“We will cut spending but not as fast or as nastily as the Conservatives; we believe in a market economy but not very strongly.” These were central elements of the Labour party’s economic policies in last week’s UK general election. They do not constitute a persuasive narrative and they did not persuade.
The European left has been in intellectual disarray since the collapse of socialism. The threadbare content of Labour’s economic thinking echoes similar weaknesses in the French (not very) Socialist party and Germany’s Social Democrats. In Greece and Spain, the extreme parties of the left are gaining electoral ground by promising things they cannot deliver. The third way of Tony Blair, former UK prime minister (and Bill Clinton, former US president), who saw the need for fresh economic thinking back in the 1990s, has collapsed into vacuity.
Mr Blair flirted with the idea that the purpose of the corporation was a central issue when he embraced “stakeholding” before his election in 1997, but the debate died, partly through the opposition of businesspeople who thought stakeholding meant trade unionists on company boards. It may be an idea whose time has come again.
The usual objection, that an organisation cannot have more than one objective, can be swiftly dismissed. The statesman must balance competing pressures and interests, and every household must manage the sometimes incompatible demands and needs of different family members. Likewise, the job of the professional manager is to balance sometimes complementary, and sometimes conflicting, claims.
Similarly, the good school imparts factual information while stimulating critical thinking. The good smartphone compromises between portability and battery life. We recognise good schools and smartphones when we see them, and we know a good company in the same way.
The good corporation — like the good smartphone or the good school — can be identified by what it achieves. It pays workers a living wage; it does not engage in aggressive tax avoidance. It develops the skills and capabilities of its employees and does not bewilder customers with complex tariff structures. It earns profits, reinvests some and pays a dividend to shareholders. Its executives spend more time walking around offices and shop floors than sitting in the meeting rooms of investment banks. The good corporation contributes relevant expertise to the formation of policy but does not engage in lobbying on a scale that corrupts political decision-making.

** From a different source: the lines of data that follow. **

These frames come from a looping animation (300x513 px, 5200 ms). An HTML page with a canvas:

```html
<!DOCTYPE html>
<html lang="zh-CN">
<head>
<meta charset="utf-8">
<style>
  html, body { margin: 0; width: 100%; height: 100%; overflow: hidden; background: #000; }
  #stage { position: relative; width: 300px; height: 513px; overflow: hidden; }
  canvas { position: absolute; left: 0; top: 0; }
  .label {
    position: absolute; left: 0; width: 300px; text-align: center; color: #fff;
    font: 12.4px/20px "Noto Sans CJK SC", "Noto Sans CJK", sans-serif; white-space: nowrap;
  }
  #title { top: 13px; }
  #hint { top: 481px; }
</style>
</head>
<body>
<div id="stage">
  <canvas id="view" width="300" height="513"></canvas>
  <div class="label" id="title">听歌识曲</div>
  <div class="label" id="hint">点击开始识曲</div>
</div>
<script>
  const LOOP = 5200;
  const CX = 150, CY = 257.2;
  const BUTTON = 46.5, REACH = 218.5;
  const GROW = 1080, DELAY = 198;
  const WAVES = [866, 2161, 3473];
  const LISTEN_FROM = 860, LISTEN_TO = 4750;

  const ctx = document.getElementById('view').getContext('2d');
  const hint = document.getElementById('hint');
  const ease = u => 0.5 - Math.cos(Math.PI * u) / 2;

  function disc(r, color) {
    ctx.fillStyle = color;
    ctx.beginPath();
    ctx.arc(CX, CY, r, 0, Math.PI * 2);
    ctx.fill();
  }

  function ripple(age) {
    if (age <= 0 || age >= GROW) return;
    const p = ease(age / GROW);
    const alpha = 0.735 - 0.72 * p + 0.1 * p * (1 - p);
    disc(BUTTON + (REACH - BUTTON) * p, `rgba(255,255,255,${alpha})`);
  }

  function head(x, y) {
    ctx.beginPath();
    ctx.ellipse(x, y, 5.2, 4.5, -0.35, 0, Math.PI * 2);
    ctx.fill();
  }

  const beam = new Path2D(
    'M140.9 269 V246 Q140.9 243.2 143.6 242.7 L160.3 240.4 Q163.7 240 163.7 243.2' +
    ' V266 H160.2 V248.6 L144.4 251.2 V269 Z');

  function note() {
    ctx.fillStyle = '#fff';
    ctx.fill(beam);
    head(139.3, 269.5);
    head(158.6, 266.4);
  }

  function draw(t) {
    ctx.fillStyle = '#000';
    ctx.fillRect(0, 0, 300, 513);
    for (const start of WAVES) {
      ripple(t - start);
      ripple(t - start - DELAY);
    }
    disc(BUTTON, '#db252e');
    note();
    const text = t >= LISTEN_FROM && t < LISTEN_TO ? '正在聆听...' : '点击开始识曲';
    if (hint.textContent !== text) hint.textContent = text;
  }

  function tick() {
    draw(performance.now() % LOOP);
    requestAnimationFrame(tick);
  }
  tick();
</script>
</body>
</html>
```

The political and social legitimacy of the market economy, and of the corporations through which it functions, cannot simply be asserted — as it has been in the market-fundamentalist rhetoric that has dominated economic policy for the past three decades. Its legitimacy has to be earned by the behaviour of the leading economic institutions. That social contract has too often been broken in recent years. And drawing attention to that breach, and the measures needed to regain trust, is an agenda that is not hostile but rather friendly to the long-term interests of the business community.
This column was first published in the Financial Times and on John Kay’s Blog.